  • Lightweight sleeping bag – Essential during peak seasons (October-December). Lodges do offer blankets, but are scarce during the peak season, therefore carrying a sleeping bag (-10 C°) can be a great precaution.
  • Fabric band-aids – Blisters are common due to rigorous walking. A good alternative to band-aids is duct tape. Works great for blisters and also proves invaluable in many other ways.

Costs & Permits

You must obtain a permit for Annapurna Conservation Area Project (ACAP) beforehand.

  • SAARC Nationals – Rs. 200 (Approx. US $2)
  • Non-SAARC Nationals – Rs. 2,000  (Approx. US $20)


Get Free Advice from Trek Experts


2 thoughts on “Annapurna Circuit Trek: Map, Cost and other essentials

  1. Pingback: Annapurna Circuit Trek: Map, Cost and other ess...

  2. Pingback: Solo Vs Group Trek -Essential Tips for Trekkers | Adventure Travel Blog

Leave a Reply

Fill in your details below or click an icon to log in: Logo

You are commenting using your account. Log Out / Change )

Twitter picture

You are commenting using your Twitter account. Log Out / Change )

Facebook photo

You are commenting using your Facebook account.
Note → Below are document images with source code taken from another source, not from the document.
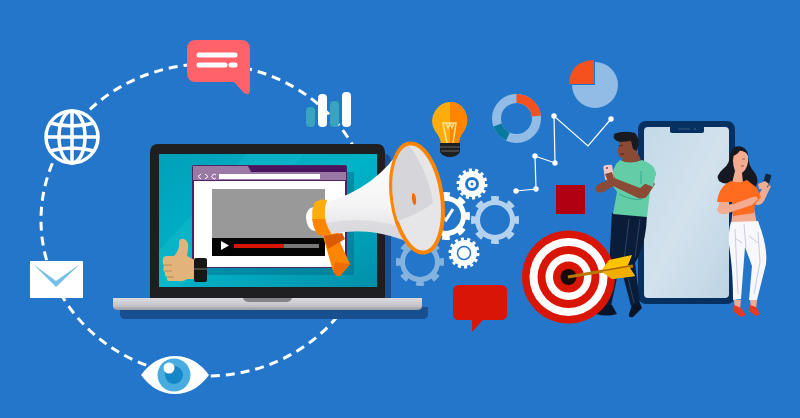
<!DOCTYPE html>
<html lang="en">
<head>
<meta charset="utf-8">
<title>Digital marketing banner</title>
<style>
:root{--blue:#2376c9;--shadow:#174f91;--pale:#92bce5;--ink:#1f1f21;--red:#d91605;--crimson:#b00012;--coral:#ff6268;--orange:#ff8500;--amber:#ffad0d;--navy:#06305f;--teal:#3aa3bd;--skin-a:#8a4a35;--skin-b:#f3ab91;--mint:#63cda8;--tangerine:#ff6b1f}
html,body{margin:0;width:800px;height:418px;overflow:hidden;background:var(--blue)}
svg{display:block}
.white{fill:#fff}.pale{fill:var(--pale)}.ink{fill:var(--ink)}.red{fill:var(--red)}.crimson{fill:var(--crimson)}.coral{fill:var(--coral)}.orange{fill:var(--orange)}.amber{fill:var(--amber)}.navy{fill:var(--navy)}.shadow{fill:var(--shadow)}.teal{fill:var(--teal)}.skin-a{fill:var(--skin-a)}.skin-b{fill:var(--skin-b)}.mint{fill:var(--mint)}.tangerine{fill:var(--tangerine)}
.line{fill:none;stroke:#fff}
.gear{fill:none;stroke:currentColor}
</style>
</head>
<body>
<svg width="800" height="418" viewBox="0 0 800 418" role="img" aria-label="Digital marketing illustration with a laptop, megaphone, charts, target and two people beside a phone">
<defs>
<linearGradient id="screen" x2="1" y2="1"><stop offset="0" stop-color="#00a0b9"/><stop offset=".5" stop-color="#00b3c7"/><stop offset="1" stop-color="#008fa9"/></linearGradient>
<linearGradient id="horn" x2="0" y2="1"><stop offset="0" stop-color="#fff"/><stop offset=".55" stop-color="#f5f5f6"/><stop offset="1" stop-color="#d8d8dc"/></linearGradient>
<linearGradient id="glass" x2="1" y2="1"><stop offset="0" stop-color="#c3d9e8"/><stop offset=".5" stop-color="#d3e2ed"/><stop offset="1" stop-color="#bdd4e4"/></linearGradient>
<linearGradient id="base" x2="0" y2="1"><stop offset="0" stop-color="#dcdce0"/><stop offset=".65" stop-color="#c3c3c9"/><stop offset="1" stop-color="#9898a0"/></linearGradient>
<clipPath id="mouth"><ellipse cx="417" cy="198" rx="24" ry="53" transform="rotate(-8 417 198)"/></clipPath>
<g id="gear-large" class="gear"><circle r="17.5" stroke-width="5"/><circle r="21.5" stroke-width="5" pathLength="16" stroke-dasharray=".9 1.1" transform="rotate(-10)"/></g>
<g id="gear-small" class="gear"><circle r="10" stroke-width="6"/><circle r="13.5" stroke-width="4" pathLength="28" stroke-dasharray="1 1"/></g>
</defs>

<rect id="background" width="800" height="418" fill="var(--blue)"/>

<ellipse id="orbit" class="line" cx="207" cy="220" rx="166" ry="156" stroke-width="3" stroke-dasharray="9 6"/>

<g id="chat-bubble" class="coral">
<path d="M196 40H241Q250 40 250 49V91Q249 96 244 93L234 82H196Q187 82 187 73V49Q187 40 196 40Z"/>
<path class="line" d="M199 55H235M199 65H225M231 65H235" stroke-width="5" stroke-linecap="round"/>
</g>

<g id="bar-chart">
<rect class="teal" x="306" y="107" width="9" height="20" rx="4"/>
<rect class="white" x="318" y="94" width="9" height="33" rx="4"/>
<rect class="teal" x="330" y="101" width="9" height="26" rx="4"/>
<rect class="white" x="342" y="92" width="9" height="35" rx="4"/>
</g>

<g id="globe">
<circle cx="72" cy="137" r="28" fill="var(--blue)"/>
<g class="line" stroke-width="3.5"><circle cx="72" cy="137" r="26"/><ellipse cx="72" cy="137" rx="13" ry="26"/><path d="M72 111V163M46 137H98M50 123Q72 129 94 123M50 151Q72 145 94 151"/></g>
</g>

<g id="envelope">
<rect class="white" x="30" y="261" width="53" height="37"/>
<path d="M33 264L56 281L80 264L56 287Z" fill="#78bfe7"/>
</g>

<g id="eye">
<path class="white" d="M141 375Q155 356 175 356Q195 356 209 375Q195 394 175 394Q155 394 141 375Z"/>
<circle cx="174" cy="375" r="16.5" fill="#48ace1"/><circle cx="174" cy="375" r="9" fill="#1587c6"/><circle class="white" cx="169" cy="368" r="5.5"/>
</g>

<g id="laptop">
<path class="shadow" d="M120 307H428V314Q428 319 423 319H125Q120 319 120 314ZM384 154Q391 154 391 162V298H384Z"/>
<path class="ink" d="M158 144H377Q385 144 385 153V298H150V153Q150 144 158 144Z"/>
<rect x="159" y="154" width="218" height="133" fill="url(#screen)"/>
<path d="M159 287V251L246 154H304L181 287Z" fill="#23bfd0" opacity=".3"/>
<path d="M113 298H422V306Q422 310 417 310H118Q113 310 113 306Z" fill="url(#base)"/>
<path d="M243 298H292Q291 302 286 302H249Q244 302 243 298Z" fill="#85858c"/>
</g>

<g id="browser">
<path d="M199 172H354V275H199Z" fill="#006f8a" opacity=".5"/>
<rect x="192" y="165" width="155" height="103" rx="2" fill="#4e2362"/>
<path d="M193 166H248L251 172H346V180H193Z" fill="#9a79a5"/>
<path d="M248 166H346V172H252Z" fill="#4b1461"/>
<rect class="white" x="194" y="181" width="151" height="86"/>
<rect class="white" x="219" y="174" width="101" height="5"/>
<path class="line" d="M201 174L198 176.500L201 179M205 174L208 176.500L205 179M216 175A2.300 2.300 0 1 0 216 178" stroke-width="1"/>
<rect x="212" y="189" width="113" height="49" fill="#999"/>
<rect x="212" y="238" width="113" height="18" fill="#050505"/>
<polygon class="white" points="221,241 229,245.500 221,250"/>
<rect x="234" y="244" width="85" height="4" fill="#777"/><rect class="red" x="234" y="244" width="50" height="4"/>
</g>

<g id="thumbs-up">
<path fill="#e2b47b" d="M163 259Q163 256 167 256H174Q180 250 179 242Q180 238 184 239Q189 241 188 249L187 256L195 260V279H187Q183 282 178 281H170Q166 281 167 277Q164 276 165 272Q162 270 164 266Q162 263 163 259Z"/>
<path d="M164 265H172M165 271H172M167 277H174" fill="none" stroke="#b98954"/>
<rect x="194" y="258" width="13" height="24" rx="2" fill="#171717"/><rect x="194" y="268" width="13" height="2" fill="#454545"/>
</g>

<g id="gears">
<use href="#gear-large" transform="translate(420 262)" color="#83b2df"/>
<use href="#gear-large" transform="translate(495 220)" color="#b4d1ed"/>
<use href="#gear-large" transform="translate(446 216)" color="#fff"/>
<path class="line" d="M440 215L446 220L453 209" stroke-width="3"/>
<use href="#gear-small" transform="translate(472 184)" color="#fff"/>
<circle class="white" cx="472" cy="184" r="4"/><circle cx="472" cy="184" r="1.500" fill="var(--blue)"/>
<use href="#gear-small" transform="translate(464 253)" color="#fff"/>
<circle class="white" cx="464" cy="253" r="8"/><circle cx="464" cy="253" r="6.500" fill="none" stroke="var(--blue)" stroke-width="1.500"/>
</g>

<g id="megaphone">
<path class="orange" d="M322 233L338 230L340 242L350 264L340 276Q336 277 333 271Z"/>
<path d="M335 262L350 264L340 276Q336 277 333 271Z" fill="#f06c00"/>
<path d="M324 236L342 233L345 239L328 249Z" fill="#d95c00"/>
<path d="M326 202Q376 189 404 144L428 252Q380 224 331 234Q321 219 326 202Z" fill="url(#horn)"/>
<path d="M331 234Q380 224 428 252L422 236Q376 213 326 223Z" fill="#cfcfd5" opacity=".5"/>
<path class="white" d="M314 207Q306 208 306 218Q307 230 315 231L320 229L318 206Z"/>
<path class="amber" d="M314 203Q320 198 327 200Q321 217 331 233Q324 237 317 234Q309 218 314 203Z"/>
<path class="orange" d="M312 219H325Q327 228 331 233Q324 237 317 234Q313 227 312 219Z"/>
<ellipse cx="417" cy="198" rx="25" ry="55" transform="rotate(-8 417 198)" fill="#e6e6e9" stroke="var(--orange)" stroke-width="4"/>
<path clip-path="url(#mouth)" d="M385 140H405Q428 169 433 203Q420 213 396 222L385 205Z" fill="#d5d5da"/>
<ellipse cx="414" cy="199" rx="2" ry="6" transform="rotate(-8 414 199)" fill="#f06c00"/>
</g>

<g id="light-bulb">
<path class="amber" d="M441 143Q440 137 435 131Q429 121 435 111Q441 102 450 102Q460 102 465 111Q470 121 464 131Q459 137 459 143Z"/>
<path class="orange" d="M450 102Q460 102 465 111Q470 121 464 131Q459 137 459 143H450Z"/>
<path d="M447 143L443 123H456L453 143M446 123L448 128L450 123L452 128L454 123" fill="none" stroke="#ffe18a" stroke-width="1.500"/>
<path class="ink" d="M440 143H460V152Q457 157 450 157Q443 157 440 152Z"/><path d="M440 147H460M441 151H459" stroke="#666"/>
</g>

<g id="donut-chart" fill="none" stroke-width="9">
<circle cx="516.500" cy="118.500" r="20" stroke="var(--pale)"/>
<path d="M516.500 98.500A20 20 0 0 1 536.500 116" stroke="#f4511e"/>
<path d="M508 136.500A20 20 0 0 1 497.500 125" stroke="#087aa0"/>
</g>

<g id="pie-chart">
<path class="pale" d="M595 62A23 23 0 1 1 572 85H595Z"/>
<path d="M594 60V84H569Q570 61 594 60Z" fill="#f4511e"/>
</g>

<g id="line-chart" class="white">
<path class="line" d="M516 191L536 189L535 156L555 163L554 116L588 146L611 119" stroke-width="1.200"/>
<circle cx="516" cy="191" r="2.700"/><circle cx="536" cy="189" r="2.700"/><circle cx="535" cy="156" r="2.700"/><circle cx="555" cy="163" r="2.700"/><circle cx="554" cy="116" r="2.700"/><circle cx="611" cy="119" r="2.700"/>
</g>

<rect id="accent-square" class="crimson" x="556" y="185" width="29" height="29"/>

<path id="message-bubble" class="red" d="M459 285H501Q507 285 507 291V314Q507 320 501 320H483L472 332V320H459Q453 320 453 314V291Q453 285 459 285Z"/>

<g id="phone">
<rect class="navy" x="638" y="121" width="97" height="183" rx="8"/>
<rect x="644" y="127" width="85" height="171" rx="4" fill="url(#glass)"/>
<path class="navy" d="M670 126H704V131Q704 133 701 133H673Q670 133 670 131Z"/>
<path d="M678 129H690" stroke="#345b85"/><circle cx="695" cy="129" r="1" fill="#345b85"/>
</g>

<g id="man">
<path d="M612 213L647 215Q646 245 635 263L640 304L631 306L620 264L611 306L602 305Q606 286 609 268Z" fill="#0b1c38"/>
<path d="M629 219L624 261L634 303M640 219L635 257" fill="none" stroke="#284366"/>
<path d="M602 304L612 305L617 314Q607 317 596 314L602 309ZM632 305L640 303L642 308L633 317Q628 318 629 314Z" fill="#081529"/>
<path class="skin-a" d="M620 139L637 137V153Q641 157 641 163L620 165L623 158Q617 157 618 150Z"/>
<path d="M614 134Q623 130 635 133Q641 139 637 151L633 149L631 141L620 142Q612 140 614 134Z" fill="#191a20"/>
<path d="M619 146L623 145M620 154L624 154" stroke="#542719"/>
<path class="mint" d="M620 160Q630 165 642 160Q655 164 656 174L650 192L647 217L613 214L617 192L611 183Q612 166 620 160Z"/>
<path class="skin-a" d="M613 173L605 182Q598 182 595 189Q598 194 603 192L617 184ZM651 179L640 188L614 178Q607 174 605 179L609 184L638 198Q645 200 648 195L655 184Z"/>
<path class="mint" d="M643 166Q653 165 656 173L653 187L641 182Z"/>
<path d="M619 194Q632 201 642 199M641 171V184" fill="none" stroke="#37a98a"/>
<rect x="604" y="165" width="9" height="15" rx="2" fill="#f5c6c6" transform="rotate(-8 608 172)"/><circle cx="607" cy="168" r="1" fill="#813d50"/>
<path class="skin-a" d="M605 174L612 172L614 179L608 182Z"/>
</g>

<g id="woman">
<path d="M734 147Q745 144 748 154Q748 166 755 173Q760 181 755 188L732 181Q726 186 719 181Q715 176 723 169Q730 164 730 154Z" fill="#171922"/>
<path class="skin-b" d="M735 152Q745 148 748 156Q749 168 742 173L743 183H732L735 171Q731 160 735 152Z"/>
<path d="M732 156Q738 155 740 150L747 153Q742 146 735 148Z" fill="#171922"/>
<path d="M742 159H745M741 166H744" stroke="#ad543f"/>
<path class="skin-b" d="M733 208H754L757 224H731ZM720 199L718 209Q719 214 725 214L751 204L749 199L728 205L731 197ZM756 198L766 184L771 186L764 201Q760 207 754 204Z"/>
<path class="tangerine" d="M731 181Q739 184 747 180L757 188L761 197L755 204L754 213L733 216L732 202L717 202Q719 186 731 181Z"/>
<path class="skin-b" d="M721 202L720 209L750 198Q757 195 758 199L752 205L725 214Q718 215 717 209Z"/>
<rect x="764" y="174" width="6" height="13" rx="1" fill="#122746" transform="rotate(16 767 180)"/>
<path class="skin-b" d="M758 184L765 181L769 184L765 190L759 189Z"/>
<path d="M731 222L758 221Q768 247 766 264L757 300L749 300L752 266L745 247L741 299L733 300Q733 269 729 245Q728 231 731 222Z" fill="#f7f7fc"/>
<path d="M744 224L746 248M735 229L738 294M758 232L760 262L754 294M735 238L742 243M749 236L758 243" fill="none" stroke="#c9cbe0"/>
<path class="skin-b" d="M734 300H741L740 309H735ZM750 300H757L756 309H751Z"/>
<path d="M734 305L741 308L746 315L741 317L733 311ZM750 305L756 307L760 314L756 316L749 311Z" fill="#e83a22"/>
</g>

<g id="target">
<circle class="red" cx="568.500" cy="277" r="46.500"/><circle class="white" cx="568.500" cy="277" r="39"/><circle class="red" cx="568.500" cy="277" r="31"/><circle class="white" cx="568.500" cy="277" r="23"/><circle class="red" cx="568.500" cy="277" r="15.500"/><circle cx="568.500" cy="277" r="8" fill="#170b08"/>
<path d="M568 277L633 266" stroke="#b97900" stroke-width="3"/>
<path d="M601 271L609 260L632 255L628 265ZM601 271L612 279L635 276L628 265Z" fill="#ffc400"/>
<path d="M601 271L628 265L635 276L612 279Z" fill="#f2ae00"/>
<path d="M601 271L630 266" stroke="#a86800" stroke-width="1.500"/>
</g>
</svg>
</body>
</html>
Log Out / Change )

Google+ photo

You are commenting using your Google+ account. Log Out / Change )

Connecting to %s